Himba Woman
Located in southern Africa, Namibia is surrounded by Zambia, Angola, Botswana and South Africa. With a population of over 2.1 million, Namibia is o­ne of the least populated countries worldwide, having a population density of about 2.46 people per square kilometer.

As a culturally diverse country, the people in Namibia comprise of black Africans. Several tribes make up the population from the rural areas and urban areas and they include varying types of economies, including farmers, herders, hunters and gatherers, civil servants, traders and many other professionals.

There are about 13 main ethnic groups living together in Namibia, including the major tribes of the Owambo, the Herero, the Himba, the Damaro, the Kavango, the Nama, the Whites and the Bushmen (San). Comprising about 45% of the Namibian population, the Owambo tribe is made up of approximately 8 other ethnic groups. Located in the northern region of the country, their economy consists mainly of pastoral and agricultural means and fishing and hunting. Closely related to the Owambos is the Kavango tribe which comprises of 5 others tribes who are involved in horticulture and husbandry.

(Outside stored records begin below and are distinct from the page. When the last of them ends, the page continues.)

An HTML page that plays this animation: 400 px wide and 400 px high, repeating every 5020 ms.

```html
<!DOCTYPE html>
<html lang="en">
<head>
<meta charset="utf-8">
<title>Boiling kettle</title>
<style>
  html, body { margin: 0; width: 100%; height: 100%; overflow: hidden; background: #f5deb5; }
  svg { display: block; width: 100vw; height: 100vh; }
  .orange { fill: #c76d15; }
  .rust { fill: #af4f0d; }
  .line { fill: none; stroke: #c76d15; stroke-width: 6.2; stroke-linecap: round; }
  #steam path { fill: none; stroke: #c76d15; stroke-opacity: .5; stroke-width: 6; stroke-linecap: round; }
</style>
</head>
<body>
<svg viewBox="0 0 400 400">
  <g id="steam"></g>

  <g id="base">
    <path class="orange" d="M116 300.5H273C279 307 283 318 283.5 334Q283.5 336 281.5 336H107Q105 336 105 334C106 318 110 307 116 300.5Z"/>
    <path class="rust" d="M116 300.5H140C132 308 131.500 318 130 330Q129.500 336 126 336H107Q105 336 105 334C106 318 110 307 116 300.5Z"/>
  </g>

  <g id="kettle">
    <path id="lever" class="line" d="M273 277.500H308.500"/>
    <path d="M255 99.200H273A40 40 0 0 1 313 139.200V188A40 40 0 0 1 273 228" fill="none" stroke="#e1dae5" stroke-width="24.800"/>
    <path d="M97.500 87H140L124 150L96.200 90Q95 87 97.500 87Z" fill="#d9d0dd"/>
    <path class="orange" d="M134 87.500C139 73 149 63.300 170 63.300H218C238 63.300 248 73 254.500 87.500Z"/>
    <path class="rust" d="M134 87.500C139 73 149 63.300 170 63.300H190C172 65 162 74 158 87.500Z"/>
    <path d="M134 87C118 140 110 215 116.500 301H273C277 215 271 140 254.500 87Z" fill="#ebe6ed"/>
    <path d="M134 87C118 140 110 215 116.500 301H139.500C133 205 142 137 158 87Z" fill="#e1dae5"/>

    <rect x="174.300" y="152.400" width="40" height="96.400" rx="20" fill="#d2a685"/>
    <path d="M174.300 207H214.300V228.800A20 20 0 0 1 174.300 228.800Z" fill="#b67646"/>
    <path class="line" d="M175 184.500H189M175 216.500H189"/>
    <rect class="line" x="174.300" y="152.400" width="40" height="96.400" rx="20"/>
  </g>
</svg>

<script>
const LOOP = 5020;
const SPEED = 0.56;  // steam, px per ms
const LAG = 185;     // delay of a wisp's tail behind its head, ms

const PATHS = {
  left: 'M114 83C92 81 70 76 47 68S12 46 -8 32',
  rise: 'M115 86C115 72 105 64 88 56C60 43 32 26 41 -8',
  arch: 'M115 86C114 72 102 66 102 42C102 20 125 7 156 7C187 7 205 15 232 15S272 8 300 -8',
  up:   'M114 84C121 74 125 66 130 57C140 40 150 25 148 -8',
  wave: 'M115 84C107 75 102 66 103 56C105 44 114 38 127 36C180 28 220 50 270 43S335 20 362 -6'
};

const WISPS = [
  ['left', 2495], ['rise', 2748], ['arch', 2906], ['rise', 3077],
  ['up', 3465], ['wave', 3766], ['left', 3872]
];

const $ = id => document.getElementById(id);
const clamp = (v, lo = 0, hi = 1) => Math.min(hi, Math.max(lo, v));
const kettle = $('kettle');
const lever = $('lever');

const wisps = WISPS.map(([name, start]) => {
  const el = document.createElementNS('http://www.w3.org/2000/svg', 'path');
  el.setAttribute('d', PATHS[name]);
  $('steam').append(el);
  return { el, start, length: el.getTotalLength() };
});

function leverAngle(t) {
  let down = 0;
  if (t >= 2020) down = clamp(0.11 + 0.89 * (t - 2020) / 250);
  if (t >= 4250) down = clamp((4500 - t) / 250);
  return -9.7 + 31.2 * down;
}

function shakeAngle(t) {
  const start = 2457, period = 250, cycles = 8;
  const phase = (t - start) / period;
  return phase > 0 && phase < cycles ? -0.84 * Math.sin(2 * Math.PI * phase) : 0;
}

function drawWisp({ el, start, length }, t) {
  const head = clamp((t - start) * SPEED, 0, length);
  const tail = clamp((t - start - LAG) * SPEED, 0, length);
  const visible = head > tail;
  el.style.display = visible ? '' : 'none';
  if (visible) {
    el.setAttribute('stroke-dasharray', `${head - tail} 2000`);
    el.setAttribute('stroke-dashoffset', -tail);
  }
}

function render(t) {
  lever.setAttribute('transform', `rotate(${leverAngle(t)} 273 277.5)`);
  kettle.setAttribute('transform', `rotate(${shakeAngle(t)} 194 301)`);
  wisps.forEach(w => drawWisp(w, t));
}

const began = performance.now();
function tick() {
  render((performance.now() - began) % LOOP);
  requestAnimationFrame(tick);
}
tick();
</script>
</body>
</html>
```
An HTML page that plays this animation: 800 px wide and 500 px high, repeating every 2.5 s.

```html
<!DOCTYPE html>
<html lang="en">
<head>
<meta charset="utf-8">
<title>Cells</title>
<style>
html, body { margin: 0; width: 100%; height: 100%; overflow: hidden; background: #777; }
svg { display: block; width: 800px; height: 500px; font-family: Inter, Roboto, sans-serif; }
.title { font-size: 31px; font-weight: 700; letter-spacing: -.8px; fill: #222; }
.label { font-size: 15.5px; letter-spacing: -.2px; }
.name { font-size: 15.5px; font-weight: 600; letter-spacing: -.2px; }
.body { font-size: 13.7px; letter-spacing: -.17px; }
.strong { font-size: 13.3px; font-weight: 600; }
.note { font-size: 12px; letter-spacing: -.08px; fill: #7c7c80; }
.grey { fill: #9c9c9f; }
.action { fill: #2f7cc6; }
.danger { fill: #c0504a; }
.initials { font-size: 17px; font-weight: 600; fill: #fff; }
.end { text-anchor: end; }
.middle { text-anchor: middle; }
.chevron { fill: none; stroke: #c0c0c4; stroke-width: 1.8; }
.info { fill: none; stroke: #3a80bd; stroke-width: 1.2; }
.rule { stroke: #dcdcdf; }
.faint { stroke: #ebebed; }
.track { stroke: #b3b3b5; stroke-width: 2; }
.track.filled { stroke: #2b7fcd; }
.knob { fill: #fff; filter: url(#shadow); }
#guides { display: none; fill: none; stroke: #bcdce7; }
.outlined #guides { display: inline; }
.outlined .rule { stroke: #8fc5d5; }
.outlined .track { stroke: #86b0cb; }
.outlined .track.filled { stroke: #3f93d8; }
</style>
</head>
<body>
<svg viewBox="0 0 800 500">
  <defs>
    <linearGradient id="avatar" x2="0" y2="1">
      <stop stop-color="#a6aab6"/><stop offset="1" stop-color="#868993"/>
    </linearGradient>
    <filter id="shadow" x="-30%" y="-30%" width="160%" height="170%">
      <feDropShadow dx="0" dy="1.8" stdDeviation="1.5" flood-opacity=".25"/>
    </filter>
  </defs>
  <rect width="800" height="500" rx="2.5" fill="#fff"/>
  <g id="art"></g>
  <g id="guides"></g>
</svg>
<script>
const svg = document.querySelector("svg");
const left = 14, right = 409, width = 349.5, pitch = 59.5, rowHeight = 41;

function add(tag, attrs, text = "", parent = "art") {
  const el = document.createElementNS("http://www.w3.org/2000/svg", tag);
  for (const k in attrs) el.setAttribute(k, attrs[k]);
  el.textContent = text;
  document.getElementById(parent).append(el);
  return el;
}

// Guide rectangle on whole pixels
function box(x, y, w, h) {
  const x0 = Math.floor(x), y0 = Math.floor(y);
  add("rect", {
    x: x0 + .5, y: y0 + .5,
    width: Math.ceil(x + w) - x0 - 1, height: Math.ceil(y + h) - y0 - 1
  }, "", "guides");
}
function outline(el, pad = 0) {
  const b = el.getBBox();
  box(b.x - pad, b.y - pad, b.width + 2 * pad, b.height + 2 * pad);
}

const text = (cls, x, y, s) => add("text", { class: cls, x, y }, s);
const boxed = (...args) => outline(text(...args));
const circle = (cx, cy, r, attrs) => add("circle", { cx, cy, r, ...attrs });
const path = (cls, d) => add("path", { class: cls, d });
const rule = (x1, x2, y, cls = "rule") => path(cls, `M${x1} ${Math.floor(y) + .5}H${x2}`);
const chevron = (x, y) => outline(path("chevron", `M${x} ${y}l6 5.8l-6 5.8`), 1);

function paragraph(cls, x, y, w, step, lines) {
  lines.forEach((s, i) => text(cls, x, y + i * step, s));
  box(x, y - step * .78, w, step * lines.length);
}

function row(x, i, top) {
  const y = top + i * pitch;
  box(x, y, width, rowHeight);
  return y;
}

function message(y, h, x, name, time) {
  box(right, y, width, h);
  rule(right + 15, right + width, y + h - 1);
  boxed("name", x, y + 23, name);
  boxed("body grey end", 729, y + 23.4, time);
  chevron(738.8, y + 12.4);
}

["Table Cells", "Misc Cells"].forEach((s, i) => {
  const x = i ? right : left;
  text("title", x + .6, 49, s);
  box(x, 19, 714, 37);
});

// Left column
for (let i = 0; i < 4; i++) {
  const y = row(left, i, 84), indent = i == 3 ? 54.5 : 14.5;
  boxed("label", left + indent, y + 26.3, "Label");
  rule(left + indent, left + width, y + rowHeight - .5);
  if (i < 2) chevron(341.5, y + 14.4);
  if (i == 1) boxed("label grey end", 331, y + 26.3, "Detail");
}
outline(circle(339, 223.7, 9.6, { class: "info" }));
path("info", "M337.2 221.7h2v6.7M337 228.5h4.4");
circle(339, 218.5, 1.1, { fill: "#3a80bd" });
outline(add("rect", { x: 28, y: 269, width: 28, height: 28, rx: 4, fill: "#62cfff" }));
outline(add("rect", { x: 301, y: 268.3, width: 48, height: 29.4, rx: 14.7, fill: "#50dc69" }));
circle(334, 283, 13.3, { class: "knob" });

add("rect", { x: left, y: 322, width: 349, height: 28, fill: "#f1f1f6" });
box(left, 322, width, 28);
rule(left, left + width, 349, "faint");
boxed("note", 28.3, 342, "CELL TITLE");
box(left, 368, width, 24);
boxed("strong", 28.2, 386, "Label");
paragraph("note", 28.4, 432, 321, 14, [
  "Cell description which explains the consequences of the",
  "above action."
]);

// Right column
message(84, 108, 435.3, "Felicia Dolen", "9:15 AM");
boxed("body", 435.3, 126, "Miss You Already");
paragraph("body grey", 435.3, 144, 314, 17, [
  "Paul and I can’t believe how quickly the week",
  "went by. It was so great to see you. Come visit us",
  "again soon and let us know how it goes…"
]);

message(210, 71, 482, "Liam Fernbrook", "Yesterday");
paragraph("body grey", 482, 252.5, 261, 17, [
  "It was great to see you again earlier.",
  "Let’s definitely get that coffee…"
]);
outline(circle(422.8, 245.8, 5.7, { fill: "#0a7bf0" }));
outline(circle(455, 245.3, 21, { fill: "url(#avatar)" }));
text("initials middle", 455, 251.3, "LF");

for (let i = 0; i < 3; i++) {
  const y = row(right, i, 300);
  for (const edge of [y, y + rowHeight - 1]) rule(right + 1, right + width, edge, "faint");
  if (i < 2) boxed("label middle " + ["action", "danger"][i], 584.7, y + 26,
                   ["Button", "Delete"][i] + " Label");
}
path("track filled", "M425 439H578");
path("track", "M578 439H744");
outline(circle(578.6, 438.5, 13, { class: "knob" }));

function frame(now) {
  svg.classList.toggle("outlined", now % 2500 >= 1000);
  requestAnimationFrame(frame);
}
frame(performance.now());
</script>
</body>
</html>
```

Kindergarden in Katutura
One of the oldest tribes is the Herero who are breeders of pastoral cattle. Their closest relatives, the Himbas, are fierce and may be found in the Kunene area of Namibia. o­n the northeastern coast you will find the Damara tribe, o­ne of the oldest, and their economy consists of corn and vegetable cultivation along with some livestock. o­ne of the smallest ethnic groups is the White population, which are mostly Europeans from Portugal and Germany. They comprise of over 75,000 people, the majority of whom are Afrikaans-speaking and professionals.

The people of Namibia are an interesting and diverse group offering rich cultural heritage. Although the official language is English, the majority of the population speaks Afrikaans.